» Records supplied
+ + +

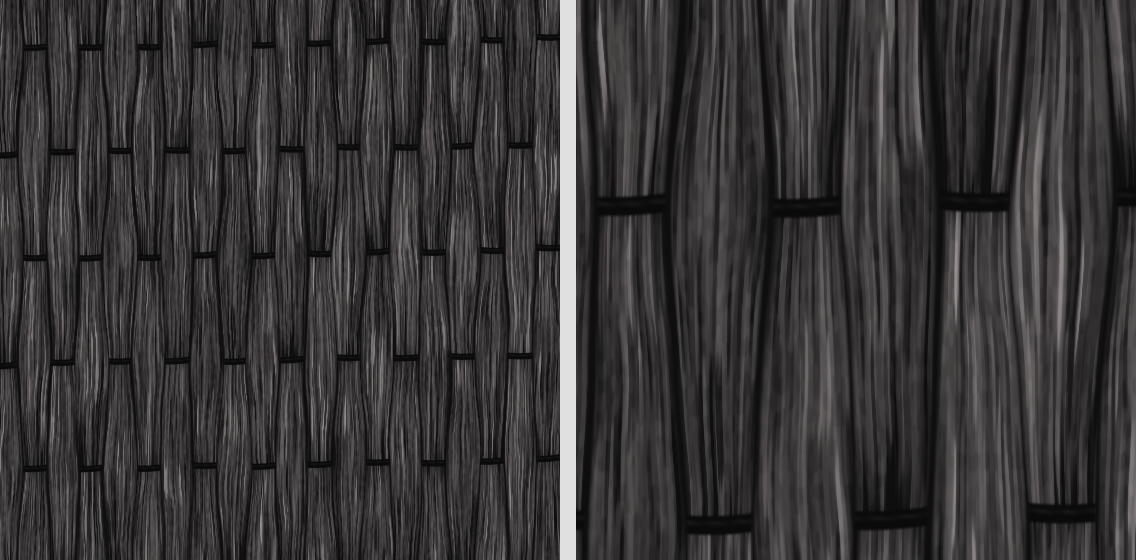
Left: the whole. Right: its middle third, enlarged.
Give the GLSL for this texture, as a WebGL 2 fragment shader.

```glsl
#version 300 es
precision highp float;
// Charcoal woven fibre strands in staggered columns, pinched by dark cords.

uniform vec2 u_resolution;
out vec4 outColor;

const float COLUMNS = 19.6;         // strands across the canvas
const float FIRST_CENTER = 0.204;   // centre of column 0, in columns
const float PERIOD = 0.376;         // distance between cords in one column
const float CORD_START = 0.348;     // height of a cord in even columns
const float SLANT = 0.019;          // rise of the cord rows across the canvas
const float PINCH = 0.085;          // narrowing at a cord, in columns
const float CORD_HALF_HEIGHT = 0.0056;
const float CORD_HALF_WIDTH = 0.41;
const float BASE_SHADE = 0.238;
const vec3 SHADOW = vec3(0.056, 0.053, 0.054);
const vec3 FIBRE_TINT = vec3(1.03, 0.985, 0.99);
const float TAU = 6.2831853;

float hash(vec2 p) {
    return fract(sin(dot(p, vec2(127.1, 311.7))) * 43758.5453);
}

// Cellular noise: each cell's random tone, blended by distance to its point.
float cellTone(vec2 p) {
    vec2 cell = floor(p);
    float total = 0.0, weights = 0.0;
    for (int j = -1; j <= 1; j++) {
        for (int i = -1; i <= 1; i++) {
            vec2 c = cell + vec2(i, j);
            vec2 point = c + 0.2 + 0.6 * vec2(hash(c), hash(c + 37.3));
            vec2 delta = p - point;
            float w = exp(-8.0 * dot(delta, delta));
            total += w * hash(c + 71.9);
            weights += w;
        }
    }
    return total / weights;
}

// Position along a column, in cord periods; whole numbers fall on cords.
float alongColumn(vec2 p, float column) {
    return (p.y - SLANT * p.x - CORD_START) / PERIOD + 0.5 * mod(column, 2.0);
}

float halfWidth(float along) {
    return 0.5 - PINCH * cos(TAU * along);
}

void main() {
    vec2 p = gl_FragCoord.xy / u_resolution;

    // Wavering columns; bulging strands overlap their pinched neighbours.
    float x = p.x * COLUMNS - FIRST_CENTER;
    x += 0.03 * sin(p.y * 17.0 + p.x * 31.0) + 0.012 * sin(p.y * 43.0 - p.x * 57.0);
    float column = round(x);
    float side = x - column;
    if (abs(side) > halfWidth(alongColumn(p, column))) {
        column += sign(side);
        side = x - column;
    }
    float along = alongColumn(p, column);
    along += 0.012 * (hash(vec2(column, 5.0)) - 0.5);
    float halfW = halfWidth(along);
    float across = side / halfW;
    vec2 strand = vec2(column, floor(along));
    float seed = hash(strand + 11.0);
    float t = fract(along);   // 0 just above a cord, 1 just below the next

    // Fibres follow the taper, lean and sway a little.
    float lean = (hash(strand + 53.0) - 0.5) * 0.5 * (t - 0.5);
    float grainX = across + lean + 0.03 * sin(p.y * 24.0 + seed * TAU)
                 + 0.01 * sin(p.y * 71.0 + seed * 19.0);
    vec2 shift = vec2(seed * 91.0, hash(strand + 23.0) * 57.0);
    float fine = cellTone(vec2(grainX * 12.5, p.y * 16.0) + shift);
    float strands = cellTone(vec2(grainX * 6.5, p.y * 6.0) + shift + 13.0);
    float folds = cellTone(vec2(grainX * 3.2, p.y * 4.5) + shift + 29.0);
    float flecks = cellTone(vec2(grainX * 10.0, p.y * 110.0) + shift + 41.0);

    // Gathered folds are strongest where a strand enters the cord below it.
    float gather = exp(-4.5 * t);
    float shade = BASE_SHADE + 0.05 * (seed - 0.5)
                + 0.23 * (fine - 0.5)
                + 0.11 * (strands - 0.5)
                + (0.04 + 0.15 * gather) * (folds - 0.5)
                + 0.06 * (flecks - 0.5);
    shade += 0.13 * smoothstep(0.6, 0.95, strands) * smoothstep(0.45, 0.9, fine);
    shade *= 1.0 - 0.55 * smoothstep(0.38, 0.15, strands) * (0.15 + gather);

    // Rounded body, dark gaps and shade around the cords.
    float edge = halfW - abs(side);
    float body = 1.0 - 0.27 * pow(abs(across), 4.0) - 0.05 * across;
    float gap = smoothstep(-0.01, 0.075, edge + 0.07 * (folds - 0.5));
    float pinchShade = 1.0 - 0.28 * exp(-t * 8.0) - 0.3 * exp(-(1.0 - t) * 32.0);
    shade *= body * pinchShade;
    vec3 color = mix(SHADOW, max(shade * FIBRE_TINT, SHADOW), gap);

    // Cord: a slightly bowed dark band with a faint twisted highlight.
    float tilt = (hash(vec2(column, round(along))) - 0.5) * 0.006;
    float cordY = (along - round(along)) * PERIOD + tilt * side - 0.006 * side * side;
    float band = 1.0 - smoothstep(-0.0014, 0.0014, abs(cordY) - CORD_HALF_HEIGHT);
    band *= 1.0 - smoothstep(-0.03, 0.03, abs(side) - CORD_HALF_WIDTH);
    float twist = 0.5 + 0.5 * sin(side * 19.0 + cordY * 500.0 + column);
    float glint = exp(-pow((cordY - 0.0012) / 0.0017, 2.0)) * (0.4 + 0.6 * twist);
    vec3 cord = SHADOW * (0.72 + 0.85 * glint);
    color = mix(color, cord, band);

    outColor = vec4(color, 1.0);
}
```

+ + +

Set down the entries above exactly; no pictures belong in the copy.

Left: the whole. Right: its middle third, enlarged.
Give the GLSL for this texture, as a WebGL 2 fragment shader.

```glsl
#version 300 es
precision highp float;
// Charcoal woven fibre strands in staggered columns, pinched by dark cords.

uniform vec2 u_resolution;
out vec4 outColor;

const float COLUMNS = 19.6;         // strands across the canvas
const float FIRST_CENTER = 0.204;   // centre of column 0, in columns
const float PERIOD = 0.376;         // distance between cords in one column
const float CORD_START = 0.348;     // height of a cord in even columns
const float SLANT = 0.019;          // rise of the cord rows across the canvas
const float PINCH = 0.085;          // narrowing at a cord, in columns
const float CORD_HALF_HEIGHT = 0.0056;
const float CORD_HALF_WIDTH = 0.41;
const float BASE_SHADE = 0.238;
const vec3 SHADOW = vec3(0.056, 0.053, 0.054);
const vec3 FIBRE_TINT = vec3(1.03, 0.985, 0.99);
const float TAU = 6.2831853;

float hash(vec2 p) {
    return fract(sin(dot(p, vec2(127.1, 311.7))) * 43758.5453);
}

// Cellular noise: each cell's random tone, blended by distance to its point.
float cellTone(vec2 p) {
    vec2 cell = floor(p);
    float total = 0.0, weights = 0.0;
    for (int j = -1; j <= 1; j++) {
        for (int i = -1; i <= 1; i++) {
            vec2 c = cell + vec2(i, j);
            vec2 point = c + 0.2 + 0.6 * vec2(hash(c), hash(c + 37.3));
            vec2 delta = p - point;
            float w = exp(-8.0 * dot(delta, delta));
            total += w * hash(c + 71.9);
            weights += w;
        }
    }
    return total / weights;
}

// Position along a column, in cord periods; whole numbers fall on cords.
float alongColumn(vec2 p, float column) {
    return (p.y - SLANT * p.x - CORD_START) / PERIOD + 0.5 * mod(column, 2.0);
}

float halfWidth(float along) {
    return 0.5 - PINCH * cos(TAU * along);
}

void main() {
    vec2 p = gl_FragCoord.xy / u_resolution;

    // Wavering columns; bulging strands overlap their pinched neighbours.
    float x = p.x * COLUMNS - FIRST_CENTER;
    x += 0.03 * sin(p.y * 17.0 + p.x * 31.0) + 0.012 * sin(p.y * 43.0 - p.x * 57.0);
    float column = round(x);
    float side = x - column;
    if (abs(side) > halfWidth(alongColumn(p, column))) {
        column += sign(side);
        side = x - column;
    }
    float along = alongColumn(p, column);
    along += 0.012 * (hash(vec2(column, 5.0)) - 0.5);
    float halfW = halfWidth(along);
    float across = side / halfW;
    vec2 strand = vec2(column, floor(along));
    float seed = hash(strand + 11.0);
    float t = fract(along);   // 0 just above a cord, 1 just below the next

    // Fibres follow the taper, lean and sway a little.
    float lean = (hash(strand + 53.0) - 0.5) * 0.5 * (t - 0.5);
    float grainX = across + lean + 0.03 * sin(p.y * 24.0 + seed * TAU)
                 + 0.01 * sin(p.y * 71.0 + seed * 19.0);
    vec2 shift = vec2(seed * 91.0, hash(strand + 23.0) * 57.0);
    float fine = cellTone(vec2(grainX * 12.5, p.y * 16.0) + shift);
    float strands = cellTone(vec2(grainX * 6.5, p.y * 6.0) + shift + 13.0);
    float folds = cellTone(vec2(grainX * 3.2, p.y * 4.5) + shift + 29.0);
    float flecks = cellTone(vec2(grainX * 10.0, p.y * 110.0) + shift + 41.0);

    // Gathered folds are strongest where a strand enters the cord below it.
    float gather = exp(-4.5 * t);
    float shade = BASE_SHADE + 0.05 * (seed - 0.5)
                + 0.23 * (fine - 0.5)
                + 0.11 * (strands - 0.5)
                + (0.04 + 0.15 * gather) * (folds - 0.5)
                + 0.06 * (flecks - 0.5);
    shade += 0.13 * smoothstep(0.6, 0.95, strands) * smoothstep(0.45, 0.9, fine);
    shade *= 1.0 - 0.55 * smoothstep(0.38, 0.15, strands) * (0.15 + gather);

    // Rounded body, dark gaps and shade around the cords.
    float edge = halfW - abs(side);
    float body = 1.0 - 0.27 * pow(abs(across), 4.0) - 0.05 * across;
    float gap = smoothstep(-0.01, 0.075, edge + 0.07 * (folds - 0.5));
    float pinchShade = 1.0 - 0.28 * exp(-t * 8.0) - 0.3 * exp(-(1.0 - t) * 32.0);
    shade *= body * pinchShade;
    vec3 color = mix(SHADOW, max(shade * FIBRE_TINT, SHADOW), gap);

    // Cord: a slightly bowed dark band with a faint twisted highlight.
    float tilt = (hash(vec2(column, round(along))) - 0.5) * 0.006;
    float cordY = (along - round(along)) * PERIOD + tilt * side - 0.006 * side * side;
    float band = 1.0 - smoothstep(-0.0014, 0.0014, abs(cordY) - CORD_HALF_HEIGHT);
    band *= 1.0 - smoothstep(-0.03, 0.03, abs(side) - CORD_HALF_WIDTH);
    float twist = 0.5 + 0.5 * sin(side * 19.0 + cordY * 500.0 + column);
    float glint = exp(-pow((cordY - 0.0012) / 0.0017, 2.0)) * (0.4 + 0.6 * twist);
    vec3 cord = SHADOW * (0.72 + 0.85 * glint);
    color = mix(color, cord, band);

    outColor = vec4(color, 1.0);
}
```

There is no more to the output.